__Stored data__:
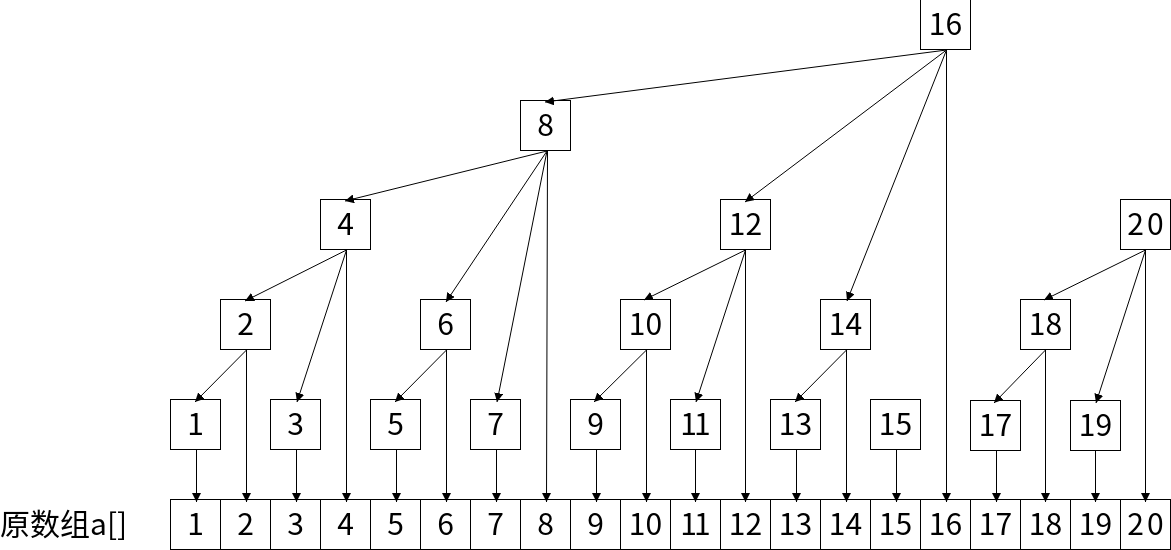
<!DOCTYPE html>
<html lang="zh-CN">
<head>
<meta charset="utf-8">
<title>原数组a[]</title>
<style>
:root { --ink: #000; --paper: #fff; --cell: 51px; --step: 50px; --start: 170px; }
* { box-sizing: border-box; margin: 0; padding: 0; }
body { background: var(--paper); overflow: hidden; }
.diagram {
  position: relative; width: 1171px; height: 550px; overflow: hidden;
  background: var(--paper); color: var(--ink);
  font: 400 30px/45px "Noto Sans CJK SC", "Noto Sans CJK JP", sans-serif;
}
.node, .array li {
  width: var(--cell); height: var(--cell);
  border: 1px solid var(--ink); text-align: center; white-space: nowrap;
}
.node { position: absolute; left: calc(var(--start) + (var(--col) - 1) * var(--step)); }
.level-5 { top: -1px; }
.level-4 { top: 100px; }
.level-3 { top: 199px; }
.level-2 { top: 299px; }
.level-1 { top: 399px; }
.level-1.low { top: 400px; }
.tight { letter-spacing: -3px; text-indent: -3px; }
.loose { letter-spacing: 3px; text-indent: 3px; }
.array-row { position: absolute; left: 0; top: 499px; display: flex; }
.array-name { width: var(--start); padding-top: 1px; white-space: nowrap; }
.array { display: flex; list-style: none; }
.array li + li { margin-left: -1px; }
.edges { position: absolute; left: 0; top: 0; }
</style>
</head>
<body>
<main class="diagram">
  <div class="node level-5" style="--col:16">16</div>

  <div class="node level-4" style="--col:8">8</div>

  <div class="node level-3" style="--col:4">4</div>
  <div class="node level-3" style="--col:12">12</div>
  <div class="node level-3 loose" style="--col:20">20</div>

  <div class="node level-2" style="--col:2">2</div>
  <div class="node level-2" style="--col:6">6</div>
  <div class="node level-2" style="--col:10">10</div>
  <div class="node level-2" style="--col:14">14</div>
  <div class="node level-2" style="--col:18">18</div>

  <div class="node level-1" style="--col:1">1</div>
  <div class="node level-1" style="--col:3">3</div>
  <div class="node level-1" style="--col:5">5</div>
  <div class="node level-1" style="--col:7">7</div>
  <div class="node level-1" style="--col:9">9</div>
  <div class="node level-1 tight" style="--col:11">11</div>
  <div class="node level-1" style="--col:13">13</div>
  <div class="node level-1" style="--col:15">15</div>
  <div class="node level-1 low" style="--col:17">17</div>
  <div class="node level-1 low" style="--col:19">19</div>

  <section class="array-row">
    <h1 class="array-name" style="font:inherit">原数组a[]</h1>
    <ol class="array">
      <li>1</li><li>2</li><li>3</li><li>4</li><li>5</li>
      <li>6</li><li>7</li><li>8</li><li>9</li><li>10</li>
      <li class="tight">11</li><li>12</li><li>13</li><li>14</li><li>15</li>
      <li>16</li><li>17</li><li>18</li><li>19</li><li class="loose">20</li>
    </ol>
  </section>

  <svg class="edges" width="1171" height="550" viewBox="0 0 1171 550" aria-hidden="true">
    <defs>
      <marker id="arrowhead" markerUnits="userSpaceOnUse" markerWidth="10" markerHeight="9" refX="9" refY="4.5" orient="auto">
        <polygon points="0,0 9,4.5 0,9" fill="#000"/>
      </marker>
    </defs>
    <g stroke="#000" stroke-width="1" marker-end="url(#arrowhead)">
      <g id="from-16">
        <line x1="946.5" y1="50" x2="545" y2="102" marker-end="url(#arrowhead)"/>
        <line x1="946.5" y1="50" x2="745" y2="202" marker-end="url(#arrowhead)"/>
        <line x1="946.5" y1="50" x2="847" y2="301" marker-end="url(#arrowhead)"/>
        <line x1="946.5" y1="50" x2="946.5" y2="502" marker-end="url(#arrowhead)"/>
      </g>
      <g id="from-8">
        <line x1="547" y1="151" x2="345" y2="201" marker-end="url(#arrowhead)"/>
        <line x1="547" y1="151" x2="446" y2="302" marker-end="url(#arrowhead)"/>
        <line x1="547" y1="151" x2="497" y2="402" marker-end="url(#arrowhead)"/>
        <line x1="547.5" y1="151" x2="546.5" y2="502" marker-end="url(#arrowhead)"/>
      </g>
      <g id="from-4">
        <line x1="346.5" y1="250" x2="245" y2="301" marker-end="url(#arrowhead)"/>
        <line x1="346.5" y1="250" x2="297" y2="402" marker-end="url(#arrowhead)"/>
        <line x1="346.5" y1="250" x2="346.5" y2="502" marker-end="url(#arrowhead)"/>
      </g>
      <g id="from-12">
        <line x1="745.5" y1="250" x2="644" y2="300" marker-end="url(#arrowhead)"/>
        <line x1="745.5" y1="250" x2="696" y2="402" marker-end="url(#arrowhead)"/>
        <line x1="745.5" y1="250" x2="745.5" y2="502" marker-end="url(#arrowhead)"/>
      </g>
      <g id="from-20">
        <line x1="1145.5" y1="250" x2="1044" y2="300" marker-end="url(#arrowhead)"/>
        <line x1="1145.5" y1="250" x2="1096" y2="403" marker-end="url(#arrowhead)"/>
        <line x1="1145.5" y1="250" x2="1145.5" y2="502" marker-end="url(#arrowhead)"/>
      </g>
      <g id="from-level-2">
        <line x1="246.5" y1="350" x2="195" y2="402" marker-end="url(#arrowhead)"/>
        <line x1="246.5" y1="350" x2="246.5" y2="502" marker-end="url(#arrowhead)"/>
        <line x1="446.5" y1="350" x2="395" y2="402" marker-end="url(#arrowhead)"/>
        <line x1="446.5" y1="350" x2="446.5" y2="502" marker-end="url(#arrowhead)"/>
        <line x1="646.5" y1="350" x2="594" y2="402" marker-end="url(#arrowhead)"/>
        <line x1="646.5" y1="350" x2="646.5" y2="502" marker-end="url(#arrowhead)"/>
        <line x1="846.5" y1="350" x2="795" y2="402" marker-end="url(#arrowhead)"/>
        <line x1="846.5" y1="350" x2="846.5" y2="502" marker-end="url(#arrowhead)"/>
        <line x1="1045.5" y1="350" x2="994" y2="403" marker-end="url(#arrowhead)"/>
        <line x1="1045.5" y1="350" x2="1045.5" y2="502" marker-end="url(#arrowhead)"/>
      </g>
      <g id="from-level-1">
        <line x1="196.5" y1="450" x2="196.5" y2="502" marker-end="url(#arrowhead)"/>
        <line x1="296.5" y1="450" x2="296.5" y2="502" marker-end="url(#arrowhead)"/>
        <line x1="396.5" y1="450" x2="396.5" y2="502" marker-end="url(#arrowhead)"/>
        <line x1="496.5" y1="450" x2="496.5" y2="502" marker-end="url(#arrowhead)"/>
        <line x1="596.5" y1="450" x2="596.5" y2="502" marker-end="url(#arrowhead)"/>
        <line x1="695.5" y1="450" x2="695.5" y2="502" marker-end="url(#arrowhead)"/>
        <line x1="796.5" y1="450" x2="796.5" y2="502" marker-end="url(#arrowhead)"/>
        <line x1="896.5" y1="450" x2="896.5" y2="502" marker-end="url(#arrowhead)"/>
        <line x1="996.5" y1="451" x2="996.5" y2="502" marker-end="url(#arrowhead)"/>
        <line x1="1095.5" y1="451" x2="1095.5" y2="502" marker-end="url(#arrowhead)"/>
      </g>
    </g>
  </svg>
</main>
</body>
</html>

__Goal of the exercise__:
What's needed is every record restated exactly, pictures excluded.

__Response area__:
<!DOCTYPE html>
<html lang="zh-CN">
<head>
<meta charset="utf-8">
<title>原数组a[]</title>
<style>
:root { --ink: #000; --paper: #fff; --cell: 51px; --step: 50px; --start: 170px; }
* { box-sizing: border-box; margin: 0; padding: 0; }
body { background: var(--paper); overflow: hidden; }
.diagram {
  position: relative; width: 1171px; height: 550px; overflow: hidden;
  background: var(--paper); color: var(--ink);
  font: 400 30px/45px "Noto Sans CJK SC", "Noto Sans CJK JP", sans-serif;
}
.node, .array li {
  width: var(--cell); height: var(--cell);
  border: 1px solid var(--ink); text-align: center; white-space: nowrap;
}
.node { position: absolute; left: calc(var(--start) + (var(--col) - 1) * var(--step)); }
.level-5 { top: -1px; }
.level-4 { top: 100px; }
.level-3 { top: 199px; }
.level-2 { top: 299px; }
.level-1 { top: 399px; }
.level-1.low { top: 400px; }
.tight { letter-spacing: -3px; text-indent: -3px; }
.loose { letter-spacing: 3px; text-indent: 3px; }
.array-row { position: absolute; left: 0; top: 499px; display: flex; }
.array-name { width: var(--start); padding-top: 1px; white-space: nowrap; }
.array { display: flex; list-style: none; }
.array li + li { margin-left: -1px; }
.edges { position: absolute; left: 0; top: 0; }
</style>
</head>
<body>
<main class="diagram">
  <div class="node level-5" style="--col:16">16</div>

  <div class="node level-4" style="--col:8">8</div>

  <div class="node level-3" style="--col:4">4</div>
  <div class="node level-3" style="--col:12">12</div>
  <div class="node level-3 loose" style="--col:20">20</div>

  <div class="node level-2" style="--col:2">2</div>
  <div class="node level-2" style="--col:6">6</div>
  <div class="node level-2" style="--col:10">10</div>
  <div class="node level-2" style="--col:14">14</div>
  <div class="node level-2" style="--col:18">18</div>

  <div class="node level-1" style="--col:1">1</div>
  <div class="node level-1" style="--col:3">3</div>
  <div class="node level-1" style="--col:5">5</div>
  <div class="node level-1" style="--col:7">7</div>
  <div class="node level-1" style="--col:9">9</div>
  <div class="node level-1 tight" style="--col:11">11</div>
  <div class="node level-1" style="--col:13">13</div>
  <div class="node level-1" style="--col:15">15</div>
  <div class="node level-1 low" style="--col:17">17</div>
  <div class="node level-1 low" style="--col:19">19</div>

  <section class="array-row">
    <h1 class="array-name" style="font:inherit">原数组a[]</h1>
    <ol class="array">
      <li>1</li><li>2</li><li>3</li><li>4</li><li>5</li>
      <li>6</li><li>7</li><li>8</li><li>9</li><li>10</li>
      <li class="tight">11</li><li>12</li><li>13</li><li>14</li><li>15</li>
      <li>16</li><li>17</li><li>18</li><li>19</li><li class="loose">20</li>
    </ol>
  </section>

  <svg class="edges" width="1171" height="550" viewBox="0 0 1171 550" aria-hidden="true">
    <defs>
      <marker id="arrowhead" markerUnits="userSpaceOnUse" markerWidth="10" markerHeight="9" refX="9" refY="4.5" orient="auto">
        <polygon points="0,0 9,4.5 0,9" fill="#000"/>
      </marker>
    </defs>
    <g stroke="#000" stroke-width="1" marker-end="url(#arrowhead)">
      <g id="from-16">
        <line x1="946.5" y1="50" x2="545" y2="102" marker-end="url(#arrowhead)"/>
        <line x1="946.5" y1="50" x2="745" y2="202" marker-end="url(#arrowhead)"/>
        <line x1="946.5" y1="50" x2="847" y2="301" marker-end="url(#arrowhead)"/>
        <line x1="946.5" y1="50" x2="946.5" y2="502" marker-end="url(#arrowhead)"/>
      </g>
      <g id="from-8">
        <line x1="547" y1="151" x2="345" y2="201" marker-end="url(#arrowhead)"/>
        <line x1="547" y1="151" x2="446" y2="302" marker-end="url(#arrowhead)"/>
        <line x1="547" y1="151" x2="497" y2="402" marker-end="url(#arrowhead)"/>
        <line x1="547.5" y1="151" x2="546.5" y2="502" marker-end="url(#arrowhead)"/>
      </g>
      <g id="from-4">
        <line x1="346.5" y1="250" x2="245" y2="301" marker-end="url(#arrowhead)"/>
        <line x1="346.5" y1="250" x2="297" y2="402" marker-end="url(#arrowhead)"/>
        <line x1="346.5" y1="250" x2="346.5" y2="502" marker-end="url(#arrowhead)"/>
      </g>
      <g id="from-12">
        <line x1="745.5" y1="250" x2="644" y2="300" marker-end="url(#arrowhead)"/>
        <line x1="745.5" y1="250" x2="696" y2="402" marker-end="url(#arrowhead)"/>
        <line x1="745.5" y1="250" x2="745.5" y2="502" marker-end="url(#arrowhead)"/>
      </g>
      <g id="from-20">
        <line x1="1145.5" y1="250" x2="1044" y2="300" marker-end="url(#arrowhead)"/>
        <line x1="1145.5" y1="250" x2="1096" y2="403" marker-end="url(#arrowhead)"/>
        <line x1="1145.5" y1="250" x2="1145.5" y2="502" marker-end="url(#arrowhead)"/>
      </g>
      <g id="from-level-2">
        <line x1="246.5" y1="350" x2="195" y2="402" marker-end="url(#arrowhead)"/>
        <line x1="246.5" y1="350" x2="246.5" y2="502" marker-end="url(#arrowhead)"/>
        <line x1="446.5" y1="350" x2="395" y2="402" marker-end="url(#arrowhead)"/>
        <line x1="446.5" y1="350" x2="446.5" y2="502" marker-end="url(#arrowhead)"/>
        <line x1="646.5" y1="350" x2="594" y2="402" marker-end="url(#arrowhead)"/>
        <line x1="646.5" y1="350" x2="646.5" y2="502" marker-end="url(#arrowhead)"/>
        <line x1="846.5" y1="350" x2="795" y2="402" marker-end="url(#arrowhead)"/>
        <line x1="846.5" y1="350" x2="846.5" y2="502" marker-end="url(#arrowhead)"/>
        <line x1="1045.5" y1="350" x2="994" y2="403" marker-end="url(#arrowhead)"/>
        <line x1="1045.5" y1="350" x2="1045.5" y2="502" marker-end="url(#arrowhead)"/>
      </g>
      <g id="from-level-1">
        <line x1="196.5" y1="450" x2="196.5" y2="502" marker-end="url(#arrowhead)"/>
        <line x1="296.5" y1="450" x2="296.5" y2="502" marker-end="url(#arrowhead)"/>
        <line x1="396.5" y1="450" x2="396.5" y2="502" marker-end="url(#arrowhead)"/>
        <line x1="496.5" y1="450" x2="496.5" y2="502" marker-end="url(#arrowhead)"/>
        <line x1="596.5" y1="450" x2="596.5" y2="502" marker-end="url(#arrowhead)"/>
        <line x1="695.5" y1="450" x2="695.5" y2="502" marker-end="url(#arrowhead)"/>
        <line x1="796.5" y1="450" x2="796.5" y2="502" marker-end="url(#arrowhead)"/>
        <line x1="896.5" y1="450" x2="896.5" y2="502" marker-end="url(#arrowhead)"/>
        <line x1="996.5" y1="451" x2="996.5" y2="502" marker-end="url(#arrowhead)"/>
        <line x1="1095.5" y1="451" x2="1095.5" y2="502" marker-end="url(#arrowhead)"/>
      </g>
    </g>
  </svg>
</main>
</body>
</html>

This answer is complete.